Have you ever posted a new job listing online and dealt with thousands of applications flooding in? 

Sifting through waterfalls of resumes and cover letters is a daunting task that can take eons. With so many choices, what if the perfect candidate slips through the cracks? 

The answer to finding the right employees isn’t only in the way you filter, it’s in how you explain the job to begin with. There are other ways to engage applicants outside of creating a specific, readable, well-formatted posting; describing the company culture, benefits, and what it’s really like to work there will draw in qualified candidates.

step one: first impressions matter

First impressions matter; candidates judge job posting books by their covers.

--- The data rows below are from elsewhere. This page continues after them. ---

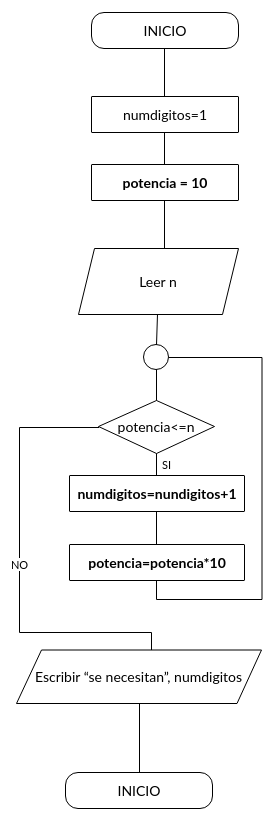
<!DOCTYPE html>
<html lang="es">
<head>
<meta charset="utf-8">
<title>Diagrama de flujo</title>
<style>
:root { --ink: #000; --paper: #fff; }
* { box-sizing: border-box; }
html, body { margin: 0; }
body { width: 276px; height: 821px; overflow: hidden; background: var(--paper); }
.flowchart {
  position: relative; width: 276px; height: 821px; overflow: hidden;
  color: var(--ink); font: 14px/1 Lato, "Open Sans", sans-serif;
}
.shapes { position: absolute; inset: 0; fill: none; stroke: var(--ink); stroke-width: 1; }
.shapes .outline { fill: var(--paper); }
.node {
  position: absolute; display: flex; align-items: center; justify-content: center;
  white-space: nowrap;
}
.terminal, .process { border: 1px solid var(--ink); background: var(--paper); }
.terminal { width: 148px; height: 37px; border-radius: 13px; }
.process { width: 148px; height: 37px; border-radius: 1px; }
.loop-step { left: 69px; width: 176px; }
.strong { font-weight: 700; }
.start { left: 91px; top: 12px; }
.init-digits { left: 91px; top: 96px; }
.init-power { left: 91px; top: 164px; }
.input { left: 78px; top: 248px; width: 160px; height: 67px; }
.decision { left: 98px; top: 400px; width: 116px; height: 54px; }
.add-digit { top: 475px; }
.raise-power { top: 544px; }
.output { left: 16px; top: 650px; width: 245px; height: 54px; }
.end { left: 65px; top: 772px; }
.branch { position: absolute; font-size: 11px; background: var(--paper); }
.yes { left: 162px; top: 459px; }
.no { left: 9px; top: 558px; width: 21px; padding: 1px 0; text-align: center; }
</style>
</head>
<body>
<main class="flowchart">
  <svg class="shapes" width="276" height="821" viewBox="0 0 276 821" aria-hidden="true">
    <g class="connectors">
      <path d="M164.5 48V97M164.5 132V165M164.5 200V249"/>
      <path d="M157.5 314L156.5 345V401M156.5 453V476M156.5 511V545"/>
      <path class="loop-back" d="M156.5 580V599.5H262V357.5H169"/>
      <path class="no-path" d="M99 427.5H19.5V632.5H151.5V650"/>
      <path d="M139.5 704V773"/>
    </g>
    <polygon class="outline" points="94.5,248.5 238.5,248.5 222.5,314.5 78.5,314.5"/>
    <circle class="outline" cx="156" cy="357" r="12.5"/>
    <polygon class="outline" points="98.5,426.5 156.5,400.5 214.5,426.5 156.5,453.5"/>
    <polygon class="outline" points="41.5,650 261.5,650 237,703.5 16.5,703.5"/>
  </svg>
  <div class="node terminal start">INICIO</div>
  <div class="node process init-digits">numdigitos=1</div>
  <div class="node process init-power strong">potencia = 10</div>
  <div class="node input">Leer n</div>
  <div class="node decision">potencia&lt;=n</div>
  <div class="branch yes">SI</div>
  <div class="node process loop-step add-digit strong">numdigitos=nundigitos+1</div>
  <div class="node process loop-step raise-power strong">potencia=potencia*10</div>
  <div class="branch no">NO</div>
  <div class="node output">Escribir “se necesitan”, numdigitos</div>
  <div class="node terminal end">INICIO</div>
</main>
</body>
</html>
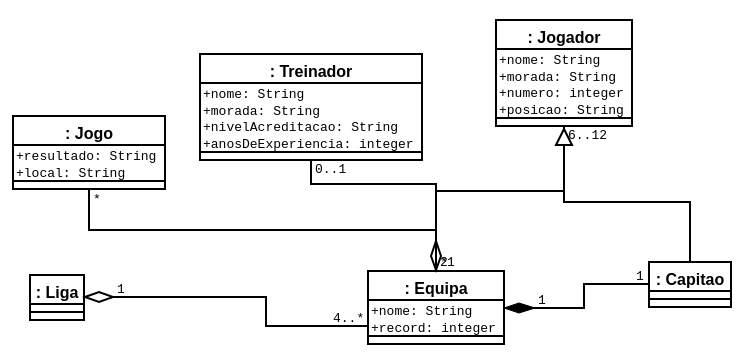
<!DOCTYPE html>
<html lang="pt">
<head>
<meta charset="utf-8">
<title>Diagrama de classes</title>
<style>
:root { --ink: #000; --paper: #fff; --line: 2px; }
* { box-sizing: border-box; margin: 0; padding: 0; }
body { width: 744px; height: 364px; overflow: hidden; background: var(--paper); color: var(--ink); }
.diagram { position: relative; width: 744px; height: 364px; overflow: hidden; }
.connectors { position: absolute; inset: 0; }
.connectors .link { fill: none; stroke: var(--ink); stroke-width: 2; }
.connectors .hollow { fill: var(--paper); stroke: var(--ink); stroke-width: 2; }
.connectors .solid { fill: var(--ink); stroke: var(--ink); stroke-width: 1; }
.connectors text { font: 13px "Liberation Mono", monospace; fill: var(--ink); }
.class { position: absolute; display: flex; flex-direction: column; border: var(--line) solid var(--ink); background: var(--paper); }
.class h2 { height: 29px; padding-top: 6px; border-bottom: var(--line) solid var(--ink); font: bold 16px/21px "Liberation Sans", sans-serif; text-align: center; white-space: nowrap; }
.attributes { min-height: 6px; list-style: none; font: 13px/16.5px "Liberation Mono", monospace; white-space: nowrap; }
.attributes:not(:empty) { padding: 3px 0 0 2px; margin-bottom: -2px; }
.operations { height: 8px; border-top: var(--line) solid var(--ink); }
.jogo { left: 12px; top: 115px; width: 154px; }
.treinador { left: 199px; top: 53px; width: 224px; }
.jogador { left: 495px; top: 19px; width: 138px; }
.liga { left: 29px; top: 274px; width: 56px; }
.equipa { left: 367px; top: 270px; width: 138px; }
.capitao { left: 648px; top: 261px; width: 84px; }
</style>
</head>
<body>
<main class="diagram">
  <section class="class jogo">
    <h2>: Jogo</h2>
    <ul class="attributes"><li>+resultado: String</li><li>+local: String</li></ul>
    <div class="operations"></div>
  </section>
  <section class="class treinador">
    <h2>: Treinador</h2>
    <ul class="attributes"><li>+nome: String</li><li>+morada: String</li><li>+nivelAcreditacao: String</li><li>+anosDeExperiencia: integer</li></ul>
    <div class="operations"></div>
  </section>
  <section class="class jogador">
    <h2>: Jogador</h2>
    <ul class="attributes"><li>+nome: String</li><li>+morada: String</li><li>+numero: integer</li><li>+posicao: String</li></ul>
    <div class="operations"></div>
  </section>
  <section class="class liga">
    <h2>: Liga</h2>
    <ul class="attributes"></ul>
    <div class="operations"></div>
  </section>
  <section class="class equipa">
    <h2>: Equipa</h2>
    <ul class="attributes"><li>+nome: String</li><li>+record: integer</li></ul>
    <div class="operations"></div>
  </section>
  <section class="class capitao">
    <h2>: Capitao</h2>
    <ul class="attributes"></ul>
    <div class="operations"></div>
  </section>

  <svg class="connectors" width="744" height="364" viewBox="0 0 744 364" role="img" aria-label="Relações entre as classes">
    <polygon class="hollow" points="436,241 441,256 436,270 431,256"/>
    <g class="link">
      <polyline points="89,190 89,230 436,230 436,270"/>
      <polyline points="311,161 311,184 436,184 436,270"/>
      <polyline points="564,127 564,191 436,191 436,241"/>
      <polyline points="690,262 690,202 564,202 564,145"/>
      <polyline points="113,297 266,297 266,326 368,326"/>
      <polyline points="534,308 584,308 584,284 649,284"/>
    </g>
    <polygon class="hollow" points="564,129 572,145 556,145"/>
    <polygon class="hollow" points="85,297 99,292 113,297 99,302"/>
    <polygon class="solid" points="504,308 519,303 535,308 519,313"/>
    <g class="multiplicities">
      <text x="93" y="203">*</text>
      <text x="315" y="173">0..1</text>
      <text x="568" y="139">6..12</text>
      <text x="440" y="266">*</text>
      <text x="440" y="266">2</text>
      <text x="447" y="266">1</text>
      <text x="117" y="293">1</text>
      <text x="333" y="322">4..*</text>
      <text x="538" y="304">1</text>
      <text x="636" y="280">1</text>
    </g>
  </svg>
</main>
</body>
</html>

The first step to writing a great job post is defining the work right out of the gate with a descriptive title and summary. Titles should accurately reflect the job seniority level (assistant, senior, etc.), and one to three sentence summaries should provide a snapshot of main responsibilities. Be clear about whether the job is full time, part time, paid internship, or unpaid internship.

step two: be exact, use strong action verbs

With great power comes great responsibility. List five to 10 key responsibilities using strong, present tense action verbs (“coordinate X and Y teams” or “coach new hires”). Illustrate exactly what percentage of time specific duties will take so applicants have a good idea of what each day will entail.

step three: state what you want; don't ignore salary and benefits

Be precise about qualification requirements, and don’t ignore salary and benefits. Headline which qualifications are required and which ones are preferred. This includes computer knowledge, industry experience, education, certifications, licenses, and any other technical proficiency. 

Whenever possible, include information about salary range, health benefits, savings benefits (401k), flexible work options, and vacation time.

step four: share basic info about your company

Who will they be working for? Use a short paragraph to outline some basic information about your company, such as industry, size, goals, and headquarters. You can also list the number of states and countries where the business has presence. Include a few details about who the candidate would report to, such as where they stand in the corporate structure, and whether you have a mentorship program to help them connect and grow.

Salary and day-to-day tasks matter, but giving your job description a little personal flair to reflect what a company is really like to work for will attract candidates who can’t wait to be part of the team. After all, isn’t getting a handful of stellar applications better than sorting through thousands of duds?